Companies can only use the data they collect and store for specific, explicit and legitimate purposes. They are not allowed to use data in any way that is incompatible with the purpose for which it was collected. Also, if they plan to transfer or share the data with another company, they must ensure that they have the person's consent to do so.
Once the data is collected, the organisation must ensure that it is stored securely. This means that they must use “appropriate technical and organisational security measures” to protect personal data against unauthorised processing and loss, disclosure, access, destruction or accidental alteration.
Depending on the type of data collected and the ways in which they are used, companies may need to encrypt the data, using pseudonyms or anonymisation methods to protect them, in addition to periodic system tests and confidentiality controls.
Now people can ask organisations to correct or update their data at any time if the information is no longer accurate.
The company is responsible for ensuring that they fulfil their obligations under the GDPR. Not only will they need to maintain records to verify compliance (for example, consent records for all collected data), but they should also ensure that they have policies in place that govern the collection and use of that data.
In addition, they may need to appoint a Data Protection Officer (DPO) and make sure to implement a ‘Privacy from design’ policy, to ensure that they are systematically considering the potential impact that a project or initiative could have on peoples’ privacy.

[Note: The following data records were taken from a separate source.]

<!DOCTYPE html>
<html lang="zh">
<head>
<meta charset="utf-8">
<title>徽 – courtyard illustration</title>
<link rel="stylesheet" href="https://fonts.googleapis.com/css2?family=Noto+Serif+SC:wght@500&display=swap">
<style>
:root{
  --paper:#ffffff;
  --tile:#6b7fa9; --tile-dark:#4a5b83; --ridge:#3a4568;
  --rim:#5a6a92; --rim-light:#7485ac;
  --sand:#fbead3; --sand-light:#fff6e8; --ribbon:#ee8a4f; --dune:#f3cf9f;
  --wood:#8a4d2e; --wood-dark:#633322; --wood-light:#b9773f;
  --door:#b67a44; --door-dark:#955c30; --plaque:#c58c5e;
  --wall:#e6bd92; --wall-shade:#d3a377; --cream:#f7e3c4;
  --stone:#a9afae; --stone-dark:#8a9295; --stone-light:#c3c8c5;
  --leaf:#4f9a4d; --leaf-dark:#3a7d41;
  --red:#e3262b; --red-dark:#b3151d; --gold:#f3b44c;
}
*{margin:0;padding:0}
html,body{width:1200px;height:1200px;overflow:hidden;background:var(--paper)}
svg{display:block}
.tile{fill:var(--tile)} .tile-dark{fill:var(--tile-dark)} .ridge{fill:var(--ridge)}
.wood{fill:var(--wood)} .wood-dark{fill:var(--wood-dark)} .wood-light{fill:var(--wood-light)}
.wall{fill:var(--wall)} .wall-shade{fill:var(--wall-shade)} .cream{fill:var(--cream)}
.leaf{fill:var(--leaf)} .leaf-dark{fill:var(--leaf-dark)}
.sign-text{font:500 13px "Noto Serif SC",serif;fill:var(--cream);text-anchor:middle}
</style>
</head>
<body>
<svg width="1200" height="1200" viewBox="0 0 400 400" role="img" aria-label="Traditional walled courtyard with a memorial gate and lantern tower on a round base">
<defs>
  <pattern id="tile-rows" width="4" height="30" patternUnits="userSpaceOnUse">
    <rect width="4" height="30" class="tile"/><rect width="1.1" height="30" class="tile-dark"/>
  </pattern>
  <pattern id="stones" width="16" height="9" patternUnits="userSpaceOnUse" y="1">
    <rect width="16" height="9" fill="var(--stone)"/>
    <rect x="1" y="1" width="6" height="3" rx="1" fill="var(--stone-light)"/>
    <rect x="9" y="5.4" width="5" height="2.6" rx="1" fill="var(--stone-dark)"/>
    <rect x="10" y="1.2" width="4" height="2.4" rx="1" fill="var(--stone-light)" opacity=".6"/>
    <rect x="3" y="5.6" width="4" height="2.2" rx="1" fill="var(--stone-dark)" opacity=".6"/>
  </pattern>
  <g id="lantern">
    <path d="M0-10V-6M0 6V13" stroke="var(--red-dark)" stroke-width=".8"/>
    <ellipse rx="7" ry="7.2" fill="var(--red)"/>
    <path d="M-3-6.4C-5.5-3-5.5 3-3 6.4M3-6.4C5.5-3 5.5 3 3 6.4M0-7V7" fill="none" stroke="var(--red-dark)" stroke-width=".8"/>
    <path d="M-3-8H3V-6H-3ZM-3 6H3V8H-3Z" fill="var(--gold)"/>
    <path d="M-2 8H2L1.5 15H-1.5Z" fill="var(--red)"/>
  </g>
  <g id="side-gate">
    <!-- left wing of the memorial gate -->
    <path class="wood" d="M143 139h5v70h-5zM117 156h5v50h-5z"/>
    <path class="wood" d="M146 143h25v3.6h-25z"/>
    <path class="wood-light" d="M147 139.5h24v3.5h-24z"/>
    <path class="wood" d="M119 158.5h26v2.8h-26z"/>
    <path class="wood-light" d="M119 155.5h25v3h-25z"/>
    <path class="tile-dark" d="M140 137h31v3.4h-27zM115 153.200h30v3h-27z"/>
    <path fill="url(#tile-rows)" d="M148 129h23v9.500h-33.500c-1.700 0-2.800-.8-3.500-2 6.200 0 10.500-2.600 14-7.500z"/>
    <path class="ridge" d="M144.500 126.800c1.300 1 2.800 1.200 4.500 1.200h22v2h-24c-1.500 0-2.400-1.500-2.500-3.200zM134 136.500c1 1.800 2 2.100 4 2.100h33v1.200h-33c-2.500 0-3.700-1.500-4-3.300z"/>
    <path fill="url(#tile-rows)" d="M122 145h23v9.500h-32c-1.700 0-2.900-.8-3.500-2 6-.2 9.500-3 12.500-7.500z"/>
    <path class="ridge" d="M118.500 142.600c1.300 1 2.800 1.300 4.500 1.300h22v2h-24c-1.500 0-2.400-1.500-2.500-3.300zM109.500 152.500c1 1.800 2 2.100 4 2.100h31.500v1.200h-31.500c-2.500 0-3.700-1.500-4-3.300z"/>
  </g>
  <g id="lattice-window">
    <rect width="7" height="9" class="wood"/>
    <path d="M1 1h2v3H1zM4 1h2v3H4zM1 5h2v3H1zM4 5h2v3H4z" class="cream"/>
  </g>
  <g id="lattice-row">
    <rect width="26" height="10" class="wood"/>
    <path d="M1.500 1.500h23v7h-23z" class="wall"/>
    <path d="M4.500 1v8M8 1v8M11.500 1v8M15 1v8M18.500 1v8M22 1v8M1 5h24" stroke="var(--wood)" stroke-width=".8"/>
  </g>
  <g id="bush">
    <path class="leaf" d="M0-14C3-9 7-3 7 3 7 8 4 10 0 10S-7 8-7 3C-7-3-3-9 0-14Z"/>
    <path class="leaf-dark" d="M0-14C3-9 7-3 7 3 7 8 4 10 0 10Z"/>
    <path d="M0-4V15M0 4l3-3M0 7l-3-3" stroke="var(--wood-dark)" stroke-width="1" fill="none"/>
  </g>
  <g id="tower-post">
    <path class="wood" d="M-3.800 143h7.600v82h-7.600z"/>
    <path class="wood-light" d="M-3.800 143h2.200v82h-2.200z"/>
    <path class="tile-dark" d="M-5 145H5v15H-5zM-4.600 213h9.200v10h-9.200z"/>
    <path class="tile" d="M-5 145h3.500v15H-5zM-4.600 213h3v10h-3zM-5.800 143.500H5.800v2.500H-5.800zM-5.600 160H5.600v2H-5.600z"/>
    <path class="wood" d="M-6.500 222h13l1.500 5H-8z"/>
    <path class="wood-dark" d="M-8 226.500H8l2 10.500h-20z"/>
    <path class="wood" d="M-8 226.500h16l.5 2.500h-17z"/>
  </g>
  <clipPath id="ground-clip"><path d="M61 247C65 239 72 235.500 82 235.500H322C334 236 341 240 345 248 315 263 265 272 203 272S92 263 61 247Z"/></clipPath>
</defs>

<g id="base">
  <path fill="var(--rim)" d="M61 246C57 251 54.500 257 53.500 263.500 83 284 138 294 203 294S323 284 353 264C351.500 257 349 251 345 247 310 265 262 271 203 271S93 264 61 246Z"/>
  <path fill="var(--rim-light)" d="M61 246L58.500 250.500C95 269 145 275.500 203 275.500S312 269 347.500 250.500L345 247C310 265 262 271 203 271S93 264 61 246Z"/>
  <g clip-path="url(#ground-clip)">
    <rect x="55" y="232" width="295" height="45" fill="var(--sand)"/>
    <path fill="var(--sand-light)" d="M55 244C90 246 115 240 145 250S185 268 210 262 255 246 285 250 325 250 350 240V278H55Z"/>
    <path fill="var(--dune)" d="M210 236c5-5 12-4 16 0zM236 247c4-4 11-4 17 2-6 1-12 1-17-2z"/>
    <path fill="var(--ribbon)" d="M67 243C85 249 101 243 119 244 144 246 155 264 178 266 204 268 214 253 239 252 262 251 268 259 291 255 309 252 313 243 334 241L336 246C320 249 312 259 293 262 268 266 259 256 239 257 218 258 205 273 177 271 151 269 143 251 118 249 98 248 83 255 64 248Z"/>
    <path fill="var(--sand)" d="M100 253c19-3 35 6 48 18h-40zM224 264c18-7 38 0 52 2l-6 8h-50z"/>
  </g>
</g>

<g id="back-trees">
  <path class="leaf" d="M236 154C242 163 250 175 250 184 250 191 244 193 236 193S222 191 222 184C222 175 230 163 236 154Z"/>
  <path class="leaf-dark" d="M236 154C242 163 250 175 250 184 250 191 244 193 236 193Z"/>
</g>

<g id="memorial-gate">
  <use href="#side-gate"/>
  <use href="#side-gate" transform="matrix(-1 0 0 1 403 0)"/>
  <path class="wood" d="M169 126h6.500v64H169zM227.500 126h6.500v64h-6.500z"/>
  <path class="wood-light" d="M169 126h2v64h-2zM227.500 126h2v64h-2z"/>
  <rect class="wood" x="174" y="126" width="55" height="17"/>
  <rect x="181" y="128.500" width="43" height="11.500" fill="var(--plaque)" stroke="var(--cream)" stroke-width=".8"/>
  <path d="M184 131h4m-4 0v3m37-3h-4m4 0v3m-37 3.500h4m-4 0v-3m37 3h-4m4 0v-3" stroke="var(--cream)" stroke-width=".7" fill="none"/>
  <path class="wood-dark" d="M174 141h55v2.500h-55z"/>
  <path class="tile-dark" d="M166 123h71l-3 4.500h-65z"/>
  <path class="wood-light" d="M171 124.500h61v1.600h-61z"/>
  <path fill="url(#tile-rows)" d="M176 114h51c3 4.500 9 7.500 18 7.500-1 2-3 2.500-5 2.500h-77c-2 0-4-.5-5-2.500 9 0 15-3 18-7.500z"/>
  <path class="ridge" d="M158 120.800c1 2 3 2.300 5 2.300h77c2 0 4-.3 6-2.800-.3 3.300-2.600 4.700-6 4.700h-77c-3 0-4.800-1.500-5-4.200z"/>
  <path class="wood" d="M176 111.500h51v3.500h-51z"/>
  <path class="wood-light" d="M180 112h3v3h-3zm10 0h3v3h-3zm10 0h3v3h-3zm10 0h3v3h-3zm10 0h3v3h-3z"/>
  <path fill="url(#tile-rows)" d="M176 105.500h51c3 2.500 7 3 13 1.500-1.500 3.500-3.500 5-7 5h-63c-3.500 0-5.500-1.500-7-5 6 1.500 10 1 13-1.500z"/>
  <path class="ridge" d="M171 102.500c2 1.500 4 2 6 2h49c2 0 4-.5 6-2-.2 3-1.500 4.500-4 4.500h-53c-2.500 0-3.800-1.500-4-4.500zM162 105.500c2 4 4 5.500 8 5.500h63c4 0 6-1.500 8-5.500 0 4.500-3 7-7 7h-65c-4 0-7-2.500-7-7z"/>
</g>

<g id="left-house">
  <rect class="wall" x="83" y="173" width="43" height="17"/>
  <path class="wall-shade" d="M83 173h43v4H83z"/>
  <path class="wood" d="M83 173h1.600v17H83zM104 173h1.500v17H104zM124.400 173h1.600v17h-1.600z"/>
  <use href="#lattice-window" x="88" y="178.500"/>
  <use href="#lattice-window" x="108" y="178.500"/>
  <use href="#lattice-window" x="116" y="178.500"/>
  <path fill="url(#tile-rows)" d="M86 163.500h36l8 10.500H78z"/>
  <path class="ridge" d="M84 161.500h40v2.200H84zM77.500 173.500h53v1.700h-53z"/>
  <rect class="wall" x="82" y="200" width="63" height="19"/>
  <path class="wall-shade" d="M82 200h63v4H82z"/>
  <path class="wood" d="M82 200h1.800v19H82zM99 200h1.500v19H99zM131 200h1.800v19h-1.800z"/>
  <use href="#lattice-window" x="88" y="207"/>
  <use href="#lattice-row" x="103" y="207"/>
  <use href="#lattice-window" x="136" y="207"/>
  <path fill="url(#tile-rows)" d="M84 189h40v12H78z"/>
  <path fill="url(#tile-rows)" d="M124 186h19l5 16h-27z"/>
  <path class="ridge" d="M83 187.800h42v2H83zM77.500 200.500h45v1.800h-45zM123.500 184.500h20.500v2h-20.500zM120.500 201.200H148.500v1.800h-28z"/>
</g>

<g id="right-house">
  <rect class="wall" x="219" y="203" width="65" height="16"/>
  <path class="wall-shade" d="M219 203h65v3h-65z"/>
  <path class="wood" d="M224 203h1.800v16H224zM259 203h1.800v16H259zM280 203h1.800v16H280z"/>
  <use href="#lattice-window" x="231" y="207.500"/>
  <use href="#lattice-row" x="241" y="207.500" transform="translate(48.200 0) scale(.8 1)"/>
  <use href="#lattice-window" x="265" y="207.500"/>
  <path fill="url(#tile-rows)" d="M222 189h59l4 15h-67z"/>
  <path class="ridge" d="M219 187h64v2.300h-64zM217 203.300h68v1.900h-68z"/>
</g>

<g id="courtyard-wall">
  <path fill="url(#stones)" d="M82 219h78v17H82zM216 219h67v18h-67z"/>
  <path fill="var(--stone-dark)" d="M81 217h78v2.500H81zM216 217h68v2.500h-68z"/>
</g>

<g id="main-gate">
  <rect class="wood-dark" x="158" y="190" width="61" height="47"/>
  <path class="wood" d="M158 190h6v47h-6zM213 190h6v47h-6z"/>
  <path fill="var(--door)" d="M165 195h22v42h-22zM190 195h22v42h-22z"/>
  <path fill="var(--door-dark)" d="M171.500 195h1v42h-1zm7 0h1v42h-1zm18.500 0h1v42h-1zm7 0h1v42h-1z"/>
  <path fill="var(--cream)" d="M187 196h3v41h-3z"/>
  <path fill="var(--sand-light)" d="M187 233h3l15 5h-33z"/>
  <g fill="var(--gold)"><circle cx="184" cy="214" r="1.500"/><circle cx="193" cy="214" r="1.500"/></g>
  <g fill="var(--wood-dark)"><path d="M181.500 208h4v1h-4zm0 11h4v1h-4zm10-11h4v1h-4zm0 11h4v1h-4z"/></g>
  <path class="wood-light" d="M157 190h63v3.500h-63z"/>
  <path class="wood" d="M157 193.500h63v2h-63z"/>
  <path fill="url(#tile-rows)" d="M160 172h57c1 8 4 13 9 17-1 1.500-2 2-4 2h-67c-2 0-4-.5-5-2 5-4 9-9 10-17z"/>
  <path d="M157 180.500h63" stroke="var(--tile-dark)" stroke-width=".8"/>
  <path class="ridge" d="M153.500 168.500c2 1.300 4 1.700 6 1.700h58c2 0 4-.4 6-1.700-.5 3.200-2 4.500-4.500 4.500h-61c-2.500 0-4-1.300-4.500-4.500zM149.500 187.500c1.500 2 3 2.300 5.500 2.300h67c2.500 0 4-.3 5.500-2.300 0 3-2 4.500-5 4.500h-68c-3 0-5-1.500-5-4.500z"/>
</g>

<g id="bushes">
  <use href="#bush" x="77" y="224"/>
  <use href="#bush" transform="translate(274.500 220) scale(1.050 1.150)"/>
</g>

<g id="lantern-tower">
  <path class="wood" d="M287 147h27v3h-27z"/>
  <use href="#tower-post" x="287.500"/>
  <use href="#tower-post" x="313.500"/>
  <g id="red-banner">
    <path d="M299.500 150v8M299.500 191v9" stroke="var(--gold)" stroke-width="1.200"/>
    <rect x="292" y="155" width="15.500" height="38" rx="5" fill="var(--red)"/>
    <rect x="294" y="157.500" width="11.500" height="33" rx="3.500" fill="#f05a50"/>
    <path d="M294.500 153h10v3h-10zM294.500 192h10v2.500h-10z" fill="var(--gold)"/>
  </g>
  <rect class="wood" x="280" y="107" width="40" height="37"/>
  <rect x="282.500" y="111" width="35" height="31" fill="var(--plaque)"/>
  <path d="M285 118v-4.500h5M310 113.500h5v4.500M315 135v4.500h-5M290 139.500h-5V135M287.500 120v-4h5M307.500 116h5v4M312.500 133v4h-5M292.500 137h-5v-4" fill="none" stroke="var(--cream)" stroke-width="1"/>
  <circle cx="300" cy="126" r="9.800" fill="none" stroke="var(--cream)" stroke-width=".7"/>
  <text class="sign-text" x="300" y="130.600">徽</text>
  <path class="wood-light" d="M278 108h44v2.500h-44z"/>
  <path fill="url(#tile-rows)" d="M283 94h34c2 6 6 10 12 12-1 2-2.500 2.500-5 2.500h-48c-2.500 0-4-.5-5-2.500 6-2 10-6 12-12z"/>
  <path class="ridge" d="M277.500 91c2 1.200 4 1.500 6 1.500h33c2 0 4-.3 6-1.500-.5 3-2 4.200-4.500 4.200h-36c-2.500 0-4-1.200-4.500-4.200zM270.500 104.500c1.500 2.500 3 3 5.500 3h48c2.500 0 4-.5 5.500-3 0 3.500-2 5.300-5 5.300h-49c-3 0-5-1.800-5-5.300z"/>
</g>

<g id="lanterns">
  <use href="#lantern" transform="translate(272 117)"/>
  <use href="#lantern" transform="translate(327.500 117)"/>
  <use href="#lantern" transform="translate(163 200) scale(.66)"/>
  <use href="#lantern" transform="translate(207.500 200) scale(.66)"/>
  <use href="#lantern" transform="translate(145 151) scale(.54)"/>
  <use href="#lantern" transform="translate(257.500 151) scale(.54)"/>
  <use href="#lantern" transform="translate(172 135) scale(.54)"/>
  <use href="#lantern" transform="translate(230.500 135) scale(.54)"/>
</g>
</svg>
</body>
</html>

Companies can only retain personal data for as long as necessary to fulfil the purpose of the collection. Therefore, when drafting their retention policies, organisations will need to consider whether there is any law or regulation that forces them to hold on to some of that data for specific periods even when the purpose has disappeared.
For example, they may need to retain some financial data for audit purposes as set out by law. While this is allowed, it must be clearly described in their retention policy and be clear. Again, the principle of transparency is important.
If at any time the individual requests that their data be deleted, the data controller must comply with that request and confirm the elimination, not only in their own systems, but also in the provider’s systems where they process their data.
The search engine has already taken part in security and has recently begun favouring websites that take into account the security of users who visit the pages that are indexed in the search engine.
Having a website with SSL certificates helps to achieve a better organic positioning. Currently, browsers already warn you if a website uses the HTTP or HTTPS protocol and informs you of the security risks that may be in the first.
One of the most important novelties that this Regulation is introducing, as we have commented, revolves around the way in which those responsible must obtain the consent of users for the processing of their personal data, and above all, how to demonstrate that they have obtained it lawfully.
For this reason we already explained in this post the different specially-designed options from Signaturit for the occasion that allows this legal requirement to be quickly and effectively automated according to the particular needs of each company.
Marketing specialists must continue to work with their IT and legal colleagues to understand the ramifications of this new legislation and to find solutions not only to comply but also to demonstrate compliance.
With the right tools, they will be able to comply with the high guarantees of data privacy and become true guardians, which will help to avoid excessive processing of customer information.
In addition, because this implication respects legal limits, it will also imply a value proposal that is very well received for its audience. In short, it is about connecting with consumers and building a relationship based on transparency and trust through best practices.
This post is also available in Spanish.